I changed the reference "all circles are ellipses" to "all squares are rectangles." The reason for this is that, under the formal definition of an ellipse, circles are not, in fact, ellipses. In particular, an ellipse is "the set of all points in a plane the sum of whose distance to two fixed points, called the foci, is constant." In fact, circles do not have foci, and the formal definition of a circle is "the set of all points in a plane equidistant from a fixed point, called the center."

It is questionable:

In geometry, an ellipse (from Greek ἔλλειψις elleipsis, a "falling short") is a plane curve that results from the intersection of a cone by a plane in a way that produces a closed curve. Circles are special cases of ellipses, obtained when the cutting plane is orthogonal to the cone's axis.

VladimirReshetnikov (talk) 21:54, 10 February 2012 (UTC)

I agree that the definition regarding a plane's intersection with a cone is one definition of an ellipse, with the orthogonal case being a circle. However, I teach math at a college and notice that most of the algebra textbooks use the "foci" definition of an ellipse, not the "plane intersection" definition. I'm not sure which definition is better. There may be scholarly materials that would shed light on this, but I haven't researched the available literature. In any event, I switched the article to the rectangle/square concept because this seems non-controversial. — Preceding unsigned comment added by Pgordon2 (talkcontribs) 20:51, 12 February 2012 (UTC)
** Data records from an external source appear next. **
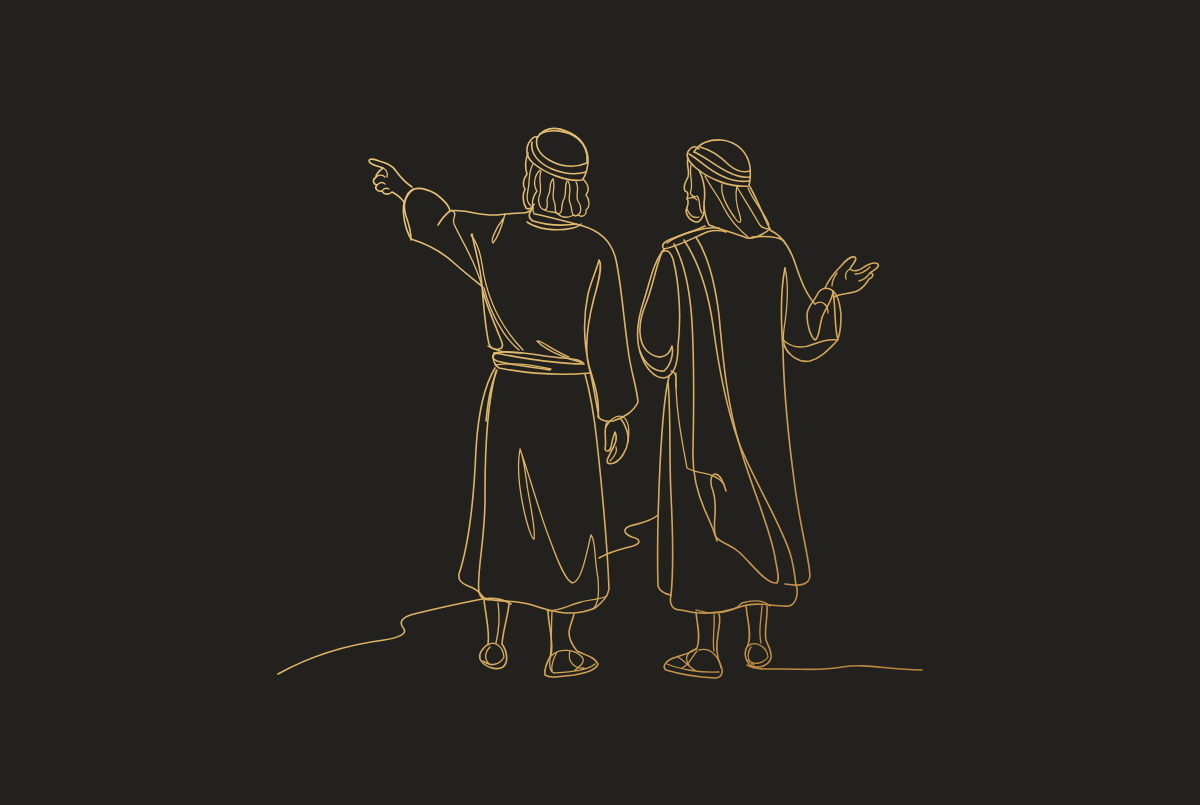
<!DOCTYPE html>
<html lang="en">
<head>
<meta charset="utf-8">
<title>Two travellers, line drawing</title>
<style>
:root { --night: #22211d; --gold: #d9ae5f; --gold-light: #e6c277; --gold-deep: #b98542; }
html, body { margin: 0; height: 100%; overflow: hidden; background: var(--night); }
.drawing { display: block; width: 1200px; height: 805px; background: var(--night); }
.line { fill: none; stroke: url(#gold-thread); stroke-width: 1.6; stroke-linecap: round; stroke-linejoin: round; }
.fine { stroke-width: 1.3; }
.stop-light { stop-color: var(--gold-light); }
.stop-mid { stop-color: var(--gold); }
.stop-deep { stop-color: var(--gold-deep); }
</style>
</head>
<body>
<svg class="drawing" viewBox="0 0 1200 805" role="img" aria-label="Continuous line drawing of two robed men seen from behind, one pointing into the distance">
  <defs>
    <linearGradient id="gold-thread" gradientUnits="userSpaceOnUse" x1="380" y1="200" x2="860" y2="600">
      <stop class="stop-light" offset="0"/>
      <stop class="stop-mid" offset=".6"/>
      <stop class="stop-deep" offset="1"/>
    </linearGradient>
  </defs>

  <g id="ground" class="line">
    <path d="M278 674C312 655 346 645 384 640C398 638 407 634 404 629C398 622 402 617 414 614C438 608 462 603 482 599C496 597 505 600 511 604"/>
    <path d="M599 558C611 551 622 549 633 546C642 543 640 539 632 537C624 534 622 529 630 526C640 523 650 522 658 515"/>
    <path d="M747 665C756 670 768 669 784 669C806 669 821 671 842 667C868 663 886 670 922 670"/>
  </g>

  <g id="pointing-man">
    <g id="pointing-head" class="line">
      <path d="M537 138C543 128 555 126 566 131C581 136 589 149 588 163C587 171 585 177 582 180C568 182 546 174 533 163C526 157 525 148 530 141C532 138 535 136 538 137"/>
      <path d="M537 138C535 147 539 154 549 160C561 167 575 168 587 163"/>
      <path d="M532 142C530 153 538 163 552 169C564 174 576 175 586 172"/>
      <path d="M540 134C552 128 568 131 577 138C584 144 588 153 587 162"/>
      <path d="M528 153C525 161 525 168 527 174C523 180 522 185 525 189C522 195 523 203 526 208C529 210 533 208 534 204"/>
      <path class="fine" d="M533 164C528 172 530 182 528 190C526 198 527 203 531 206"/>
      <path class="fine" d="M540 170C534 176 533 185 537 191C532 197 531 206 534 214"/>
      <path class="fine" d="M541 171C538 180 542 187 540 194C537 200 539 209 545 210C550 207 545 201 548 196C552 190 548 184 553 179"/>
      <path class="fine" d="M553 179C556 188 551 194 554 201C557 207 553 212 558 214C564 213 560 205 564 199C567 193 564 187 567 181"/>
      <path class="fine" d="M568 181C573 189 567 196 570 203C573 209 570 214 575 216C582 215 582 207 578 201C575 195 580 189 576 182"/>
      <path class="fine" d="M583 179C588 184 590 190 586 195C590 200 590 207 586 210C587 215 582 218 578 215"/>
      <path class="fine" d="M545 210C551 214 554 210 558 214C563 219 570 217 574 215"/>
    </g>

    <g id="pointing-arm" class="line">
      <path d="M412 187C406 183 401 178 396 171C392 165 386 163 379 161C374 159 369 158 369 161C370 165 378 166 383 168C379 171 376 174 376 177C372 180 373 184 377 185C374 188 377 192 382 191C384 195 389 195 392 192C396 194 401 198 404 202"/>
      <path class="fine" d="M376 177C379 174 383 175 385 177M377 185C380 182 383 182 385 184M382 191C384 188 387 188 389 189M383 168C387 170 388 173 387 177"/>
      <path d="M404 203C406 196 409 190 414 189C421 187 429 190 436 194C444 200 449 205 450 211C446 214 441 220 438 225"/>
      <path d="M404 203C402 213 405 229 411 239C427 244 441 251 454 263C464 272 473 279 483 287"/>
      <path d="M414 189C406 194 402 204 406 216C410 227 411 233 411 240"/>
      <path d="M450 211C461 208 479 216 497 215C506 214 515 213 522 213C526 213 530 212 533 208"/>
      <path class="fine" d="M452 210C459 215 450 219 455 226C460 238 474 258 482 286"/>
      <path class="fine" d="M505 214C502 226 498 237 493 243C490 241 496 228 503 219"/>
    </g>

    <g id="pointing-tunic" class="line">
      <path d="M533 208C528 214 528 218 533 221C546 225 563 226 577 224"/>
      <path d="M527 222C537 229 556 232 573 228C577 227 579 226 581 224"/>
      <path d="M535 214C551 217 567 222 583 226C600 231 612 242 616 260C622 288 624 324 629 356C632 375 637 389 638 402C634 411 624 418 613 421C607 422 601 420 598 417C600 401 595 385 589 366C584 344 583 318 588 294C591 281 597 269 599 260C603 266 598 284 594 298C587 325 584 352 590 371C594 388 596 402 599 418"/>
      <path d="M472 234C475 250 481 268 482 287C484 308 485 327 489 344C490 348 495 350 499 349C505 348 502 342 499 335C492 317 485 302 482 287"/>
      <path class="fine" d="M471 235C475 240 480 251 482 264C486 294 499 325 523 350"/>
      <path class="fine" d="M484 288C490 312 503 337 519 350"/>
      <path class="fine" d="M583 363C570 360 546 351 537 341C541 340 552 350 569 357"/>
    </g>

    <g id="belt" class="line">
      <path d="M494 353C492 358 494 365 499 368C525 373 557 376 590 373"/>
      <path d="M494 353C517 349 541 357 564 358C575 359 581 360 584 364C561 364 525 359 501 354C492 352 490 358 497 361C516 366 534 367 550 370"/>
      <path class="fine" d="M495 365C514 362 534 365 551 369M488 346C495 351 509 353 522 353"/>
    </g>

    <g id="pointing-skirt" class="line">
      <path d="M495 368C484 386 478 416 476 449C474 498 469 544 459 574C458 580 461 583 468 586C475 588 479 591 484 598C497 603 515 599 532 605C550 611 572 618 595 608C603 602 608 596 609 589C607 536 602 488 597 442C594 414 590 392 585 374"/>
      <path d="M496 371C487 404 485 449 485 493C486 536 476 574 479 592C480 597 484 600 490 600"/>
      <path d="M497 370C490 387 488 402 486 421"/>
      <path class="fine" d="M520 449C516 471 521 499 526 519C529 530 532 539 534 539C536 529 530 505 527 485C525 469 523 456 520 449C530 477 539 512 550 540C558 562 566 582 573 583C582 580 586 555 591 535C596 540 594 558 598 578C599 593 599 603 593 609"/>
      <path class="fine" d="M547 611C561 611 569 605 581 602C591 599 600 600 607 596"/>
    </g>

    <g id="resting-hand" class="line">
      <path d="M607 422C603 431 607 441 605 449C606 452 610 452 611 447C612 440 614 435 615 432C619 440 613 447 609 456C605 463 608 465 614 463C621 460 627 450 628 441C629 434 625 424 621 419"/>
      <path class="fine" d="M606 427C609 420 617 414 623 417C630 421 629 435 628 442M616 447C618 452 614 457 610 461"/>
    </g>

    <g id="pointing-feet" class="line">
      <path d="M484 600C486 617 490 632 488 644C483 648 478 653 480 659C484 667 496 671 503 667C509 662 507 651 502 644C503 630 508 616 509 604"/>
      <path class="fine" d="M488 645C494 640 503 646 504 657C500 665 490 667 483 661M490 647C484 653 484 661 491 665M498 603C500 616 499 630 496 643"/>
      <path d="M548 612C549 628 554 643 551 655C547 662 544 670 545 675C551 679 561 676 574 675C587 673 596 670 598 664C595 657 585 655 577 651C572 645 569 639 569 632C570 625 573 619 574 614"/>
      <path class="fine" d="M552 612C551 632 552 643 550 659C549 667 550 672 554 673C569 672 587 671 595 664M551 656C560 647 575 650 581 656C588 662 577 668 574 671M570 651C567 661 574 669 584 668M557 652C553 659 551 665 552 671"/>
    </g>
  </g>

  <g id="listening-man">
    <g id="listening-head" class="line">
      <path d="M694 152C699 143 710 139 722 140C738 142 748 153 750 167C751 175 750 181 749 186C731 188 709 179 696 168C688 161 684 155 690 149C693 146 697 146 699 149"/>
      <path d="M694 152C706 157 715 166 728 172C736 176 743 178 750 177"/>
      <path d="M689 154C700 160 708 170 722 176C732 181 741 182 749 181"/>
      <path d="M700 147C712 150 722 158 729 165C736 171 743 173 750 171"/>
      <path d="M688 158C686 165 690 171 688 177C685 183 683 187 685 191C689 192 688 195 687 199C690 202 687 206 686 211C687 218 692 222 698 222C703 219 705 212 704 206"/>
      <path class="fine" d="M691 165C689 174 693 182 691 190C689 194 693 198 697 196C701 200 698 208 702 213M687 199C691 197 695 197 697 200M687 209C689 214 693 219 699 217"/>
      <path d="M699 170C704 180 706 190 704 203C704 211 706 219 709 225C719 229 734 233 747 238C756 239 765 233 770 229C763 216 759 203 750 187"/>
      <path class="fine" d="M705 176C711 188 719 197 724 208C729 218 737 228 748 237"/>
      <path class="fine" d="M722 184C720 195 727 207 735 218C739 224 742 224 740 216C736 204 735 194 737 186"/>
      <path class="fine" d="M737 187C744 199 752 211 758 222C760 227 764 229 770 229M748 188C754 203 765 213 769 225"/>
    </g>

    <g id="listening-mantle" class="line">
      <path d="M719 228C704 226 684 234 671 239C663 242 661 246 664 249C679 246 693 238 707 232C714 230 720 230 726 232"/>
      <path d="M705 226C693 232 675 236 667 243"/>
      <path d="M664 249C653 263 650 282 644 300C638 318 635 336 640 352C645 368 654 378 664 378C674 376 678 364 678 346C681 321 680 286 673 259C670 251 667 249 662 252"/>
      <path d="M662 252C655 269 653 287 645 306C637 326 639 343 647 351C657 360 668 359 672 346C674 355 670 366 664 371C654 372 644 363 640 351"/>
      <path d="M674 244C684 262 690 291 692 322C694 357 694 402 693 449C692 472 697 494 707 515C711 524 715 534 717 541"/>
      <path d="M684 240C698 261 708 291 713 325C718 363 726 407 739 443C753 479 779 520 790 553C794 566 795 577 796 586"/>
      <path d="M696 237C707 254 715 283 719 315C723 360 727 405 741 450C752 488 770 528 775 557C777 570 780 578 777 583C766 584 752 564 739 552C730 544 722 544 716 537C711 526 719 510 713 491C709 481 711 471 718 475C722 478 724 484 726 491"/>
      <path d="M770 230C783 236 790 248 795 263C801 281 806 294 815 304"/>
      <path d="M752 237C766 236 778 236 784 241"/>
      <path d="M785 268C780 292 781 323 783 350C784 397 789 443 795 487C800 526 809 557 810 576C809 584 802 587 785 584"/>
      <path class="fine" d="M785 268C789 285 787 310 784 329C782 343 785 350 790 354"/>
    </g>

    <g id="listening-robe" class="line">
      <path d="M669 377C664 395 662 426 660 465C658 508 657 552 658 586C660 592 665 594 671 595"/>
      <path d="M668 382C671 415 669 456 671 495C673 536 674 567 671 595C669 604 672 610 681 610C699 615 720 614 743 606C759 601 773 607 789 606C796 604 799 594 796 584"/>
      <path class="fine" d="M676 373C675 407 682 441 687 468C698 475 712 470 724 484"/>
      <path class="fine" d="M671 371C677 372 676 380 676 388M696 610C716 616 734 612 742 603C753 600 763 599 770 606"/>
    </g>

    <g id="open-arm" class="line">
      <path d="M784 345C789 356 799 363 810 361C821 358 829 349 836 342C840 337 841 326 841 315C840 304 838 295 833 291C828 286 820 288 817 295C813 303 807 307 807 315C807 326 811 337 815 340C820 338 819 324 823 315C827 306 833 299 833 291"/>
      <path d="M783 340C793 349 805 348 814 344C824 340 831 339 838 340C834 327 836 309 833 291"/>
      <path class="fine" d="M815 304C822 299 828 305 828 313"/>
      <path d="M825 288C829 279 835 272 841 266C846 260 850 256 855 257C858 260 852 264 850 269C853 272 859 271 864 267C869 264 875 262 878 264C880 267 874 270 870 273C874 273 874 277 869 279C866 284 862 289 857 291C850 294 841 293 834 297"/>
      <path class="fine" d="M850 269C846 271 845 275 846 279M855 274C862 274 866 271 870 267M859 281C864 280 867 277 870 273M837 273C834 277 832 281 832 286"/>
    </g>

    <g id="listening-feet" class="line">
      <path d="M696 612C697 624 701 637 697 648C691 654 680 655 671 659C665 662 662 667 666 670C679 674 696 677 715 678C721 678 724 673 721 666C716 656 716 645 718 634C719 626 721 619 719 614"/>
      <path class="fine" d="M667 664C679 669 699 673 719 672M697 649C687 651 684 658 689 665M697 651C691 658 689 665 682 668M699 650C711 647 719 657 721 668M714 615C715 629 712 640 714 651M678 657C685 661 689 667 696 671"/>
      <path d="M746 605C747 619 752 634 748 645C743 652 745 662 752 666C760 669 769 665 771 658C772 651 768 646 766 640C764 629 768 617 767 606"/>
      <path class="fine" d="M748 646C756 640 767 647 768 657C764 663 754 666 748 660M751 647C746 654 748 662 754 665M762 606C761 621 758 632 761 643"/>
    </g>
  </g>
</svg>
</body>
</html>
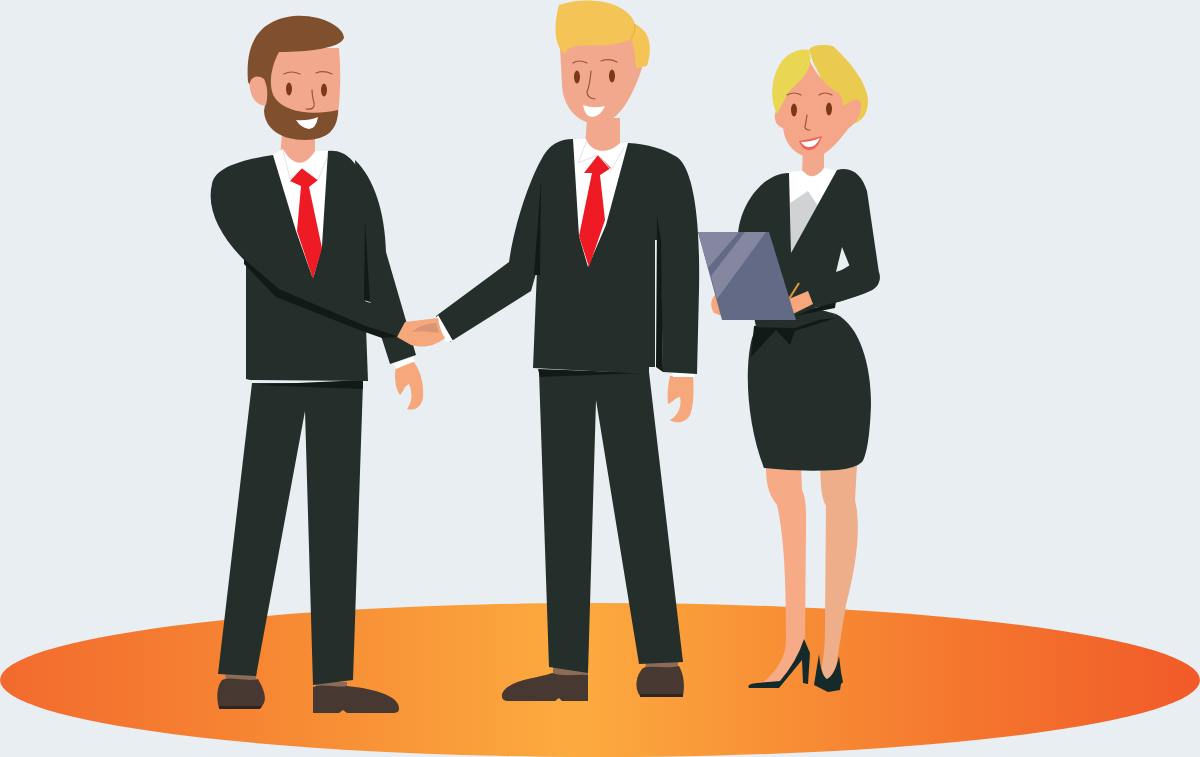
<!DOCTYPE html>
<html lang="en">
<head>
<meta charset="utf-8">
<title>Business handshake</title>
<style>
:root{--sky:#e9eef2;--suit:#242f2c;--fold:#111a17;--skin:#f2a88c;--hand:#f6a77b;--leg:#f6ab86;--leg-far:#eeae89;--red:#ee1b24;--white:#fff;--brown:#804f2d;--eye:#7b3a17;--blond:#f4c556;--shoe:#483832;--sock:#8d6c57;--board:#626a86;--shine:#85869f;--heel:#152a2b}
html,body{margin:0;height:100%;overflow:hidden;background:var(--sky)}
svg{display:block;width:1200px;height:757px}
.suit{fill:var(--suit)}.fold{fill:var(--fold)}.skin{fill:var(--skin)}.hand{fill:var(--hand)}
.white{fill:var(--white)}.red{fill:var(--red)}.brown{fill:var(--brown)}.blond{fill:var(--blond)}
.shoe{fill:var(--shoe)}.sole{fill:#2f2420}.sock{fill:var(--sock)}.eye{fill:var(--eye)}.heel{fill:var(--heel)}
.line{fill:none;stroke:#9a5636;stroke-width:1.2;stroke-linecap:round}
.crease{fill:none;stroke:#dfe3e6;stroke-width:1}
</style>
</head>
<body>
<svg viewBox="0 0 1200 757" role="img" aria-label="Two businessmen shake hands while a colleague with a clipboard stands by">
<defs>
<linearGradient id="floor-glow">
<stop offset="0" stop-color="#f26a2e"/><stop offset=".2" stop-color="#f68432"/><stop offset=".48" stop-color="#fcab3f"/><stop offset=".78" stop-color="#f57a2f"/><stop offset="1" stop-color="#f15a29"/>
</linearGradient>
<ellipse id="eye" class="eye" rx="3" ry="6.5"/>
</defs>
<rect width="1200" height="757" fill="#e9eef2"/>
<ellipse id="floor" cx="600" cy="680" rx="600" ry="77" fill="url(#floor-glow)"/>

<g id="bearded-man">
<g id="bearded-man-legs">
<path class="sock" d="M225 672H257L255 683H226Z"/>
<path class="sock" d="M316 682H347V690H316Z"/>
<path class="shoe" d="M222 680C232 676 246 682 258 679C262 686 267 696 264 703L261 708H219C216 698 217 686 222 680Z"/>
<path class="sole" d="M219 706H262L260 709H219Z"/>
<path class="shoe" d="M313 687C325 683 336 688 347 686C367 688 400 694 399 709Q399 713 393 713H347L343 710L339 713H313Z"/>
<path class="suit" d="M252 383H363L353 680L313 685L305 411L256 676L218 674Z"/>
<path class="fold" d="M253 385L363 380V389Z"/>
</g>
<g id="bearded-man-left-hand">
<path class="hand" d="M396 367L414 362C421 372 424 385 423 398C421 408 414 411 407 409C412 403 413 393 409 384C404 386 404 391 400 395C395 388 394 376 396 367Z"/>
<path class="white" d="M394 364L413 357L415 361L396 369Z"/>
</g>
<path class="suit" d="M355 160C374 178 385 212 386 252L416 355L390 364L360 270Z"/>
<path class="skin" d="M282 134H315V152L300 168L280 158Z"/>
<path class="white" d="M272 155L283 149C293 167 306 167 315 151H330L326 250L314 279L296 235Z"/>
<path class="suit" d="M273 155L296 231L313 279L322 246L328 151C345 149 356 161 365 182C375 215 366 270 365 300L368 381L250 380L246 379V262C220 236 206 209 212 184C215 166 247 159 273 155Z"/>
<path class="fold" d="M365 221L370 302L364 300Z"/>
<path class="suit" d="M246 260L276 289L384 336L400 321L388 309L362 300L282 262Z"/>
<path class="fold" d="M244 259L279 289L363 325L400 337L382 338L362 331L276 297L244 264Z"/>
<path class="red" d="M302 168L318 180L309 187L322 248L313 279L297 231L301 186L290 181Z"/>
<path class="crease" d="M283 150L290 179L302 168L318 180L327 158"/>
<g id="bearded-man-head">
<path class="skin" d="M272 48H339Q342 80 338 116L300 132L270 108Z"/>
<path class="brown" d="M265 105L248 82C246 55 250 21 294 16C321 14 344 27 344 38C340 48 310 52 279 52C269 70 269 90 275 98C285 112 311 116 338 110C338 129 328 140 305 140C281 140 265 129 264 111Z"/>
<path class="skin" d="M264 79C255 73 248 79 250 89C252 101 260 107 266 105C268 96 268 87 264 79Z"/>
<path class="white" d="M296 120Q308 121 318 117Q316 129 309 129Q301 128 296 120Z"/>
<use href="#eye" x="289" y="89"/><use href="#eye" x="324" y="90"/>
<path class="line" d="M284 74Q291 70 300 74M316 73Q324 70 332 74M312 90C312 99 315 103 314 106Q313 110 306 109"/>
</g>
</g>

<g id="blond-man">
<g id="blond-man-legs">
<path class="sock" d="M553 666H588V676H553Z"/>
<path class="sock" d="M646 661H678V670H645Z"/>
<path class="shoe" d="M552 673C564 677 576 674 588 675V701H562L559 698L555 701H507Q501 701 502 694C507 680 535 679 552 673Z"/>
<path class="shoe" d="M643 668C654 665 667 669 679 666C684 675 685 686 683 696H640C634 688 636 675 643 668Z"/>
<path class="sole" d="M640 694H683V697H640Z"/>
<path class="suit" d="M539 372H649L683 662L639 664L596 400L588 673L549 667Z"/>
<path class="fold" d="M538 369L648 373L540 377Z"/>
</g>
<g id="blond-man-left-hand">
<path class="hand" d="M670 376H693C694 390 694 405 690 415C686 423 676 424 670 420C679 415 682 405 680 397C676 397 673 402 668 404C667 394 668 385 670 376Z"/>
<path class="white" d="M672 372H694V377H673Z"/>
</g>
<path class="skin" d="M587 118H620V148L603 160L585 148Z"/>
<path class="white" d="M572 139H586C592 154 609 154 620 143H629L605 240L588 267L572 220Z"/>
<path class="suit" d="M628 143C648 144 664 149 677 157C697 172 700 238 699 290L697 374L663 372L660 240L655 240V367H649V374L533 368L537 270L531 291L450 342L436 316L509 262C515 222 529 182 541 160C549 144 560 139 573 139L579 236L588 267L606 225Z"/>
<path class="fold" d="M541 180L540 275H534ZM657 216L661 240L663 372L656 367Z"/>
<path class="red" d="M598 155L611 168L600 175L605 220L589 267L579 236L592 173L584 173Z"/>
<path class="crease" d="M587 140L578 163L598 155L611 170L624 148"/>
<g id="blond-man-head">
<path class="skin" d="M560 48L632 34L642 68C634 93 619 124 598 124C574 124 562 102 562 84Z"/>
<path class="blond" d="M565 54C553 45 554 24 559 5C589-5 628 2 635 24C652 32 652 50 647 66L636 68Q635 48 631 39C617 47 589 45 576 46Q567 47 565 54Z"/>
<path fill="none" stroke="#dfae43" d="M635 24Q636 32 631 39"/>
<path class="white" d="M583 105Q594 109 605 106Q600 117 592 117Q585 117 583 105Z"/>
<use href="#eye" x="577" y="77"/><use href="#eye" x="612" y="76"/>
<path class="line" d="M573 63Q579 59 587 63M601 61Q609 58 617 62M591 71Q590 84 587 92Q587 98 595 99"/>
</g>
</g>

<g id="handshake">
<path class="white" d="M435 320L438 315L453 341L446 342Z"/>
<path class="hand" d="M405 322L438 318Q440 331 445 338C434 347 422 348 411 345L397 337Z"/>
<path fill="#d99676" d="M412 332Q420 324 436 323L439 333Q424 330 412 332Z"/>
</g>

<g id="woman">
<g id="woman-legs">
<path fill="#eeae89" d="M820 465H857L855 500C862 530 855 570 846 605L837 660L834 684L818 682C825 660 825 640 825 620L826 506C820 495 821 480 820 465Z"/>
<path fill="#f6ab86" d="M766 465H801L802 490C807 500 806 515 806 530L805 640L799 655L779 685L761 684C779 670 786 655 786 640C786 590 785 540 777 505C767 493 766 480 766 465Z"/>
<path class="heel" d="M804 639L810 653L808 684L803 683L802 660L779 688H749Q746 684 757 683L780 681Q797 661 804 639Z"/>
<path class="heel" d="M839 656L841 672L843 682L841 684L840 690L828 692L814 685L819 654Q821 676 827 679Q835 675 839 656Z"/>
</g>
<path class="suit" d="M756 328L836 314C860 326 871 365 871 405C870 433 867 455 862 462Q856 468 838 470Q800 472 764 468C747 425 744 368 752 338Z"/>
<path class="fold" d="M754 326L836 318L795 331L790 345L776 330L751 357Z"/>
<path class="skin" d="M803 148H824V172L812 184L802 174Z"/>
<path class="white" d="M788 172L803 171Q813 183 824 168L838 171L792 256Z"/>
<path fill="#d1d2d4" d="M790 203L808 191L818 206L791 253Z"/>
<path class="suit" d="M789 173L791 253L837 170C853 166 862 176 867 191L879 273Q882 284 872 290C853 299 830 304 814 308L836 314L795 328L756 327L738 236C739 206 762 173 789 173Z"/>
<path fill="#e9eef2" d="M842 247L850 267L836 272Z"/>
<path class="fold" d="M812 309L836 301L835 308L795 316Z"/>
<path class="suit" d="M807 292L850 265L879 272Q882 284 872 290C853 299 830 304 812 308Z"/>
<path class="hand" d="M716 294C710 299 710 307 714 313L725 317L722 292ZM789 299L808 291L813 304L793 314Z"/>
<path stroke="#e19a32" stroke-width="2" d="M799 283L789 299"/>
<g id="clipboard">
<path fill="#626a86" d="M698 232H769L796 320H722Z"/>
<path fill="#85869f" d="M698 232H739L708 268ZM745 232H766L717 299L711 276Z"/>
</g>
<g id="woman-head">
<path fill="#eacb4f" d="M809 50C813 43 827 45 833 46C850 62 867 82 868 101C868 114 862 121 853 124L834 110Z"/>
<path class="skin" style="fill:#f6a688" d="M809 60C821 82 831 89 840 94L845 104C852 97 863 98 861 107C860 119 854 124 848 129C838 142 825 158 811 158C795 155 785 145 783 128C775 126 772 115 778 108Z"/>
<path fill="#e9d754" d="M809 50C817 75 789 87 787 95L777 114C768 97 772 67 788 55Q800 48 809 50Z"/>
<path fill="#eacb4f" d="M810 51Q814 75 835 85Q842 93 843 106L862 95L830 47Z"/>
<path fill="#e9655f" d="M799 141Q811 139 822 136Q818 150 809 150Q802 150 799 141Z"/>
<path class="white" d="M801 142Q811 142 820 138Q816 147 809 147Q804 147 801 142Z"/>
<use href="#eye" x="794" y="110"/><use href="#eye" x="829" y="109"/>
<path class="line" d="M787 95Q794 91 801 95M819 95Q825 91 832 95M807 115Q806 122 805 127Q805 130 810 130"/>
</g>
</g>
</svg>
</body>
</html>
Yes, the circle is a special case of the ellipse, even if you use the "foci" definition of an ellipse. In the case of the circle, the two foci coincide at the same point. Duoduoduo (talk) 16:40, 6 June 2013 (UTC)